**Data extracts**
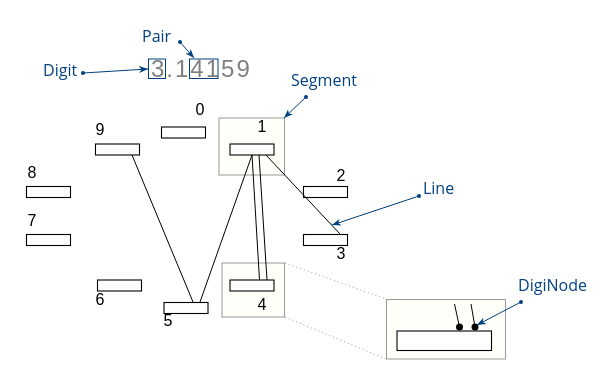
<!DOCTYPE html>
<html lang="en">
<head>
<meta charset="utf-8">
<title>Digit diagram terms</title>
<style>
:root {
  --paper: #ffffff;
  --ink: #000000;
  --note: #004080;
  --digits: #808080;
  --zone: #fffffa;
  --zone-edge: #999999;
}
* { box-sizing: border-box; }
html, body { margin: 0; overflow: hidden; background: var(--paper); }
.diagram { position: relative; width: 613px; height: 381px; overflow: hidden; background: var(--paper); }
.drawing { position: absolute; inset: 0; display: block; }
.zone { fill: var(--zone); stroke: var(--zone-edge); }
.zoom { fill: none; stroke: var(--zone-edge); stroke-dasharray: 1 3; }
.segment { fill: var(--paper); stroke: var(--ink); stroke-width: 1.1; }
.link { fill: none; stroke: var(--ink); }
.node { fill: var(--ink); }
.frame { fill: none; stroke: var(--note); }
.pointer { fill: none; stroke: var(--note); marker-end: url(#arrow); }
.dot, .arrowhead { fill: var(--note); }
.diagram span, .number { position: absolute; left: var(--x); top: var(--y); white-space: nowrap; }
.note { font: 16px/20px "Open Sans", sans-serif; color: var(--note); }
.index { width: 20px; margin-left: -10px; text-align: center; font: 16px/20px "Liberation Sans", Arial, sans-serif; color: var(--ink); }
.number { margin: 0; font: 24px/28px "Liberation Sans", Arial, sans-serif; letter-spacing: 2px; color: var(--digits); }
</style>
</head>
<body>
<main class="diagram">
  <svg class="drawing" width="613" height="381" viewBox="0 0 613 381" aria-hidden="true">
    <defs>
      <marker id="arrow" markerUnits="userSpaceOnUse" markerWidth="10" markerHeight="8" refX="9" refY="4" orient="auto">
        <path class="arrowhead" d="M0 0.5L9 4L0 7.5L2.5 4Z"/>
      </marker>
      <rect id="segment" class="segment" width="44" height="11"/>
    </defs>

    <g class="zones">
      <rect class="zone" x="219" y="118" width="65.5" height="57"/>
      <rect class="zone" x="222" y="263" width="62.5" height="54"/>
      <rect class="zone" x="386.5" y="299.5" width="119" height="59.5"/>
      <path class="zoom" d="M285 263L386 299M285 317L386 359"/>
    </g>

    <g class="segments">
      <use href="#segment" x="161.5" y="127"/>
      <use href="#segment" x="230" y="144"/>
      <use href="#segment" x="303.5" y="186.5"/>
      <use href="#segment" x="303.5" y="234.5"/>
      <use href="#segment" x="230" y="280"/>
      <use href="#segment" x="164" y="302.5"/>
      <use href="#segment" x="97.5" y="280"/>
      <use href="#segment" x="26.5" y="234.5"/>
      <use href="#segment" x="26.5" y="186.5"/>
      <use href="#segment" x="95.5" y="144"/>
    </g>

    <path class="link" d="M132 155L193 302M252 155L200 302M252 155L259.5 280M259 155L267 280M266 155L340 234"/>

    <g class="detail">
      <rect class="segment" x="397" y="331" width="94.5" height="19.5"/>
      <path class="link" d="M454.5 304L459.5 327M471 304L475 327"/>
      <circle class="node" cx="459.5" cy="327" r="3.5"/>
      <circle class="node" cx="475" cy="327" r="3.5"/>
    </g>
  </svg>

  <p class="number" style="--x:151px;--y:55px">3.14159</p>

  <svg class="drawing" width="613" height="381" viewBox="0 0 613 381" aria-hidden="true">
    <rect class="frame" x="148.5" y="59" width="17" height="19.5"/>
    <rect class="frame" x="189.5" y="59" width="28.5" height="19.5"/>
    <path class="pointer" d="M83 73L148 69"/>
    <path class="pointer" d="M180 42L194 58"/>
    <path class="pointer" d="M306 97L284 118"/>
    <path class="pointer" d="M419 196L332 225"/>
    <path class="pointer" d="M521 302L477 325"/>
    <circle class="dot" cx="83" cy="73" r="2"/>
    <circle class="dot" cx="180" cy="42" r="2"/>
    <circle class="dot" cx="306" cy="97" r="2"/>
    <circle class="dot" cx="419" cy="196" r="2"/>
    <circle class="dot" cx="521" cy="302" r="2"/>
  </svg>

  <span class="note" style="--x:142px;--y:26px">Pair</span>
  <span class="note" style="--x:43px;--y:60px">Digit</span>
  <span class="note" style="--x:291px;--y:70px">Segment</span>
  <span class="note" style="--x:423px;--y:178px">Line</span>
  <span class="note" style="--x:518px;--y:275px">DigiNode</span>

  <span class="index" style="--x:200px;--y:100px">0</span>
  <span class="index" style="--x:262px;--y:117px">1</span>
  <span class="index" style="--x:341px;--y:166px">2</span>
  <span class="index" style="--x:341px;--y:244px">3</span>
  <span class="index" style="--x:262px;--y:295px">4</span>
  <span class="index" style="--x:168px;--y:311px">5</span>
  <span class="index" style="--x:100px;--y:290px">6</span>
  <span class="index" style="--x:32px;--y:211px">7</span>
  <span class="index" style="--x:32px;--y:163px">8</span>
  <span class="index" style="--x:100px;--y:120px">9</span>
</main>
</body>
</html>
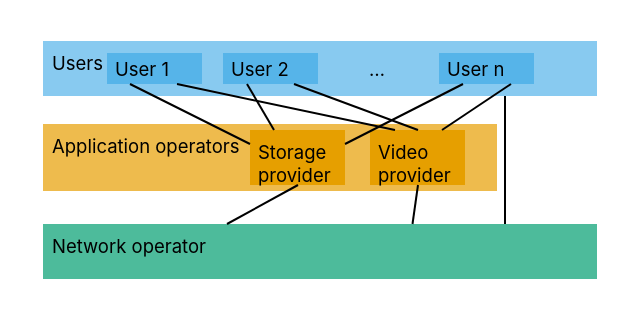
<!DOCTYPE html>
<html lang="en">
<head>
<meta charset="utf-8">
<title>Users, application operators and network operator</title>
<style>
:root {
  --paper: #ffffff;
  --ink: #000000;
  --user-band: #88caf0;
  --user-node: #56b4e9;
  --app-band: #eebb4d;
  --app-node: #e69f00;
  --network-band: #4dbb9b;
}
* { box-sizing: border-box; margin: 0; }
html, body { width: 640px; height: 321px; overflow: hidden; background: var(--paper); }
.diagram {
  position: relative;
  width: 640px;
  height: 321px;
  color: var(--ink);
  font: 400 18.5px/22.5px Inter, "Noto Sans", sans-serif;
}
.band, .node, .more, .links { position: absolute; }
.band { left: 43px; width: 554px; height: 55px; padding: 11px 9px; font-weight: 400; font-size: inherit; white-space: nowrap; }
.users { top: 41px; background: var(--user-band); }
.applications { top: 124px; width: 454px; height: 67px; background: var(--app-band); }
.network { top: 224px; background: var(--network-band); }
.node { width: 95px; padding-left: 8px; white-space: nowrap; }
.user { top: 53px; height: 31px; padding-top: 5px; background: var(--user-node); }
.provider { top: 130px; height: 55px; padding-top: 11px; background: var(--app-node); }
.user-1 { left: 107px; }
.user-2 { left: 223px; }
.user-n { left: 439px; }
.storage { left: 250px; }
.video { left: 370px; }
.more { left: 369px; top: 58px; }
.links { left: 0; top: 0; fill: none; stroke: var(--ink); stroke-width: 2; }
</style>
</head>
<body>
<main class="diagram">
  <h2 class="band users">Users</h2>
  <h2 class="band applications">Application operators</h2>
  <h2 class="band network">Network operator</h2>

  <div class="node user user-1">User 1</div>
  <div class="node user user-2">User 2</div>
  <div class="more">…</div>
  <div class="node user user-n">User n</div>

  <div class="node provider storage">Storage<br>provider</div>
  <div class="node provider video">Video<br>provider</div>

  <svg class="links" width="640" height="321" viewBox="0 0 640 321" aria-hidden="true">
    <g class="user-to-provider">
      <line x1="130" y1="84" x2="250" y2="144"/>
      <line x1="177" y1="84" x2="395" y2="130"/>
      <line x1="247" y1="84" x2="274" y2="130"/>
      <line x1="294" y1="84" x2="418" y2="130"/>
      <line x1="463" y1="84" x2="345" y2="144"/>
      <line x1="511" y1="84" x2="442" y2="130"/>
    </g>
    <g class="to-network">
      <line x1="298" y1="185" x2="227" y2="224"/>
      <line x1="418" y1="185" x2="412.5" y2="224"/>
      <line x1="505" y1="96" x2="505" y2="224"/>
    </g>
  </svg>
</main>
</body>
</html>
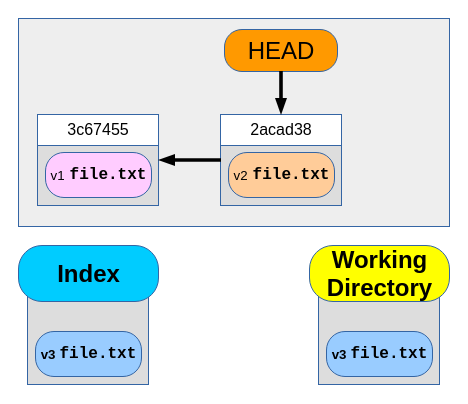
<!DOCTYPE html>
<html lang="en">
<head>
<meta charset="utf-8">
<title>HEAD, Index and Working Directory</title>
<style>
:root {
  --line: #3465a4;
  --repo: #eeeeee;
  --box: #dddddd;
  --head: #ff9900;
  --v1: #ffccff;
  --v2: #ffcc99;
  --v3: #99ccff;
  --index: #00ccff;
  --workdir: #ffff00;
}
* { box-sizing: border-box; }
html, body { margin: 0; }
body {
  position: relative;
  width: 468px;
  height: 404px;
  overflow: hidden;
  background: #fff;
  color: #000;
  font-family: "Liberation Sans", Arial, sans-serif;
}
.repository, .head, .commit, .area, .label, .file { border: 1px solid var(--line); }
.repository, .head, .commit, .area, .label, .arrows { position: absolute; }
.repository { left: 18px; top: 18px; width: 432px; height: 209px; background: var(--repo); }
.head, .label, .file, .hash { display: flex; align-items: center; justify-content: center; }
.head {
  left: 224px; top: 29px; width: 114px; height: 43px;
  border-radius: 18px; background: var(--head); font-size: 24px;
}
.commit { top: 114px; width: 122px; height: 92px; background: var(--box); }
.commit.first { left: 37px; }
.commit.second { left: 220px; }
.hash { height: 31px; background: #fff; border-bottom: 1px solid var(--line); font-size: 16px; }
.file {
  width: 107px; height: 46px; border-radius: 19px;
  gap: 5px; white-space: nowrap; font-size: 13.3px;
}
.commit .file { margin: 6px 0 0 7px; }
.file code { font: bold 16px "Liberation Mono", monospace; }
.v1 { background: var(--v1); }
.v2 { background: var(--v2); }
.v3 { background: var(--v3); font-weight: bold; gap: 4px; }
.area {
  top: 273px; width: 122px; height: 112px; background: var(--box);
  display: flex; align-items: flex-end; padding: 0 0 7px 7px;
}
.area.index { left: 27px; }
.area.workdir { left: 318px; }
.label {
  top: 245px; width: 141px; height: 57px; border-radius: 24px;
  font-size: 24px; font-weight: bold; line-height: 28px; text-align: center;
}
.label.index { left: 18px; background: var(--index); }
.label.workdir { left: 309px; background: var(--workdir); }
.arrows { left: 0; top: 0; }
</style>
</head>
<body>
<section class="repository"></section>
<div class="head">HEAD</div>

<article class="commit first">
  <div class="hash">3c67455</div>
  <div class="file v1"><span>v1</span><code>file.txt</code></div>
</article>
<article class="commit second">
  <div class="hash">2acad38</div>
  <div class="file v2"><span>v2</span><code>file.txt</code></div>
</article>

<section class="area index">
  <div class="file v3"><span>v3</span><code>file.txt</code></div>
</section>
<div class="label index">Index</div>

<section class="area workdir">
  <div class="file v3"><span>v3</span><code>file.txt</code></div>
</section>
<div class="label workdir">Working<br>Directory</div>

<svg class="arrows" width="468" height="404" viewBox="0 0 468 404" aria-hidden="true">
  <g stroke="#000" stroke-width="3.6">
    <line x1="281" y1="71" x2="281" y2="100"/>
    <line x1="221" y1="160" x2="173" y2="160"/>
  </g>
  <polygon points="275,98 287,98 281,115"/>
  <polygon points="175,154 175,166 158,160"/>
</svg>
</body>
</html>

**Exercise aim**
Return each line of the data above that includes the word "file".

**Solution**
.repository, .head, .commit, .area, .label, .file { border: 1px solid var(--line); }
.head, .label, .file, .hash { display: flex; align-items: center; justify-content: center; }
.file {
.commit .file { margin: 6px 0 0 7px; }
.file code { font: bold 16px "Liberation Mono", monospace; }
  <div class="file v1"><span>v1</span><code>file.txt</code></div>
  <div class="file v2"><span>v2</span><code>file.txt</code></div>
  <div class="file v3"><span>v3</span><code>file.txt</code></div>
  <div class="file v3"><span>v3</span><code>file.txt</code></div>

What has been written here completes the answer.